Please give nothing except the number of lines in the records below that include the word "post".

- **Plain-text document sources**:
--------------------------------

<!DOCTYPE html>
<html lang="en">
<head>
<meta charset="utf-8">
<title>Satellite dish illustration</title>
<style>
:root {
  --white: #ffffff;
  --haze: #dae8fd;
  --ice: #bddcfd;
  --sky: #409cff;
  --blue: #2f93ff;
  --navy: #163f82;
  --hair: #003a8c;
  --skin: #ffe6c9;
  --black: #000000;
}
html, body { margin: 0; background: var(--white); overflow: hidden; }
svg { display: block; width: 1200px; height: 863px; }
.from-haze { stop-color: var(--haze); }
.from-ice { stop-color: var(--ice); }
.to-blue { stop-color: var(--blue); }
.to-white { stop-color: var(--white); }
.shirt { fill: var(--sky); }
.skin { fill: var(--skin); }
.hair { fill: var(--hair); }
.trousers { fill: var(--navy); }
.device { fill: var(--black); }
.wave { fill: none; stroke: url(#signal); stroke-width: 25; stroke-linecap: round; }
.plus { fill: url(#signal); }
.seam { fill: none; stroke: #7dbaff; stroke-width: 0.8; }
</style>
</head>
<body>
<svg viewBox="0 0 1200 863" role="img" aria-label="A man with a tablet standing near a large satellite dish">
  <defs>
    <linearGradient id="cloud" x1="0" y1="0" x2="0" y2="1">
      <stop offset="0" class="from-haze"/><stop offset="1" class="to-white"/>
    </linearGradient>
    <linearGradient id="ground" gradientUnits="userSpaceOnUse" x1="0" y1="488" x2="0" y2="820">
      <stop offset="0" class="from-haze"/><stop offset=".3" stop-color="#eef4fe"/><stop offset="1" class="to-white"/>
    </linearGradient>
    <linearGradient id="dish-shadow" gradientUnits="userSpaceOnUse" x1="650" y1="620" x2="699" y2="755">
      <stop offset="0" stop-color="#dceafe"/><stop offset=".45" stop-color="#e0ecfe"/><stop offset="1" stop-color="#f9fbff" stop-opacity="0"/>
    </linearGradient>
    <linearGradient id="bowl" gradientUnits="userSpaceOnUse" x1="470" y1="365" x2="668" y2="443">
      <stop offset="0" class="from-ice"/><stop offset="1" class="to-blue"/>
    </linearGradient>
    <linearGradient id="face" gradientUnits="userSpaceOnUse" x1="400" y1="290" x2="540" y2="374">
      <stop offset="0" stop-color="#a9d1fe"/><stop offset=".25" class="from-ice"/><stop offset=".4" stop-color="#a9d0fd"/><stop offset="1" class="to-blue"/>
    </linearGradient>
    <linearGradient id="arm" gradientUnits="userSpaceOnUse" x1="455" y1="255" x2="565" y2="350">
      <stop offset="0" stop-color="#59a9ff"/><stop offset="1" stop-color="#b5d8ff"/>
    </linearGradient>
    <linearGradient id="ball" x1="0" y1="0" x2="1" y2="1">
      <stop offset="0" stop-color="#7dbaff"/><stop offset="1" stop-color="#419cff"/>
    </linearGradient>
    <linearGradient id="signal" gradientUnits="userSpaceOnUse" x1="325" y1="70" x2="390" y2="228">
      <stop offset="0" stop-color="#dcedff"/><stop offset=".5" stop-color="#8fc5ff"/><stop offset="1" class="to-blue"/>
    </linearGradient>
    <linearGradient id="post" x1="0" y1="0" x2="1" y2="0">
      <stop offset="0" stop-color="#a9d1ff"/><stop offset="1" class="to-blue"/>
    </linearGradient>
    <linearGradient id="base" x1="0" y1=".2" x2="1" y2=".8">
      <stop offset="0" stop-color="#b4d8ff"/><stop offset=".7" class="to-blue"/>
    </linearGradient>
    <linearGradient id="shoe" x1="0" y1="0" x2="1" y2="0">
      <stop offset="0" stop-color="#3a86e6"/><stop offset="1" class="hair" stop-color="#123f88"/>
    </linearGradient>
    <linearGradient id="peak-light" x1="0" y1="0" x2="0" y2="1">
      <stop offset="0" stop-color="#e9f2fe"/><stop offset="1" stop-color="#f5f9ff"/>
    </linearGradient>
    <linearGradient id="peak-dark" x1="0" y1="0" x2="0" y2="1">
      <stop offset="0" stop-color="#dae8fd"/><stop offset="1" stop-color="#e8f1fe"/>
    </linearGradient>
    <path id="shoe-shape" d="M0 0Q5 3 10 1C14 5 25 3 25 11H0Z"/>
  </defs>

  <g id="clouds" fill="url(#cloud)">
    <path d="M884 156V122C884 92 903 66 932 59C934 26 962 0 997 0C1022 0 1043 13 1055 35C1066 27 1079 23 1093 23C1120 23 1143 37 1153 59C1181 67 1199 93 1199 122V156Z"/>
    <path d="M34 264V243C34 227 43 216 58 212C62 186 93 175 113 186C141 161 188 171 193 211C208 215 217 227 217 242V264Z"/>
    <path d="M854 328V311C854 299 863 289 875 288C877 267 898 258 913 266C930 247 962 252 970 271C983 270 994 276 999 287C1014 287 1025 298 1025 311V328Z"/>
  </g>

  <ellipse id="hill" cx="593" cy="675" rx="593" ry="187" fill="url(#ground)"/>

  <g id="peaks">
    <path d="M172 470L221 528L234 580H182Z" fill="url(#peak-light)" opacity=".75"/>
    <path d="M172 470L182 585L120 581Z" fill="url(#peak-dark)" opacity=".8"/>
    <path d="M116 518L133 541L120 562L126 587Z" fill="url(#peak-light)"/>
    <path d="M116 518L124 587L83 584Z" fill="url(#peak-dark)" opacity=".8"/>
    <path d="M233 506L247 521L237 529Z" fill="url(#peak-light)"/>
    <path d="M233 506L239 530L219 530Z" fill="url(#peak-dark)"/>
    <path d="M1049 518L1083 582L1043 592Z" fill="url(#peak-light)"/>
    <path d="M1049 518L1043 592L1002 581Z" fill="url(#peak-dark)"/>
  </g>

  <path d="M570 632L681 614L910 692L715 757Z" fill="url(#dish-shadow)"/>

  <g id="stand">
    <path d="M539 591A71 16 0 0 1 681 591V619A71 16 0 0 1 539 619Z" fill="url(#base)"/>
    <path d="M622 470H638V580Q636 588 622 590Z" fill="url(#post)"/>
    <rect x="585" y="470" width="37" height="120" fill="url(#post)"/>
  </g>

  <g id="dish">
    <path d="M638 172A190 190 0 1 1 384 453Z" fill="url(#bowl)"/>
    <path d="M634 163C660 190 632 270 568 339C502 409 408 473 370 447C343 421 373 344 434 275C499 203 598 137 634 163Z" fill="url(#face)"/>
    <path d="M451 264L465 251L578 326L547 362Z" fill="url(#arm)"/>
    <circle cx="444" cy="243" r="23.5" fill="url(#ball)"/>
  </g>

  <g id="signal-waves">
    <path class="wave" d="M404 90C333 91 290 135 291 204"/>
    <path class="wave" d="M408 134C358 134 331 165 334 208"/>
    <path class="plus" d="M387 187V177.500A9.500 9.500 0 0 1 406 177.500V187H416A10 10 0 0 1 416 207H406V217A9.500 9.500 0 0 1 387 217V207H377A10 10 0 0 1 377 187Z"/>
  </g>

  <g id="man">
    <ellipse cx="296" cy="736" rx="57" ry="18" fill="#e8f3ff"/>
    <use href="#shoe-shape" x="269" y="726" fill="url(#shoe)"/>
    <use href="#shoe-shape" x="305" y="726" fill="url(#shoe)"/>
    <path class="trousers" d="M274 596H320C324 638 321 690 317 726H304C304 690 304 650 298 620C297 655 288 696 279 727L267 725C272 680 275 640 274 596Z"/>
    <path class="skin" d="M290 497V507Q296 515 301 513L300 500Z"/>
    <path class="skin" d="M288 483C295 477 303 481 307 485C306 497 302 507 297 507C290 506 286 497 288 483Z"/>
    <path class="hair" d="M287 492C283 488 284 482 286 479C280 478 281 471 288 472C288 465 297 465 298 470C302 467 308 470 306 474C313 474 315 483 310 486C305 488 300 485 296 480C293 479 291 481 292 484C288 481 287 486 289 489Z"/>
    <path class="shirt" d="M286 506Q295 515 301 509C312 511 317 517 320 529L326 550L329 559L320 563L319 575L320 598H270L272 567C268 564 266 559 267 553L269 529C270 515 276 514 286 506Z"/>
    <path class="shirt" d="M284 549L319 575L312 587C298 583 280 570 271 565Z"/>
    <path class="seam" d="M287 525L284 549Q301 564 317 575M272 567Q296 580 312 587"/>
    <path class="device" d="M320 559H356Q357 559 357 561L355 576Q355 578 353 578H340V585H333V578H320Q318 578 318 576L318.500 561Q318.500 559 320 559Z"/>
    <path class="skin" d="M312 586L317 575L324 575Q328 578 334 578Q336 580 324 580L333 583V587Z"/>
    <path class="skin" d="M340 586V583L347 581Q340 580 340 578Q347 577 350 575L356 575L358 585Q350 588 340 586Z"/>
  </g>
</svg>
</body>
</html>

--------------------------------

- **Solution to the problem**:
3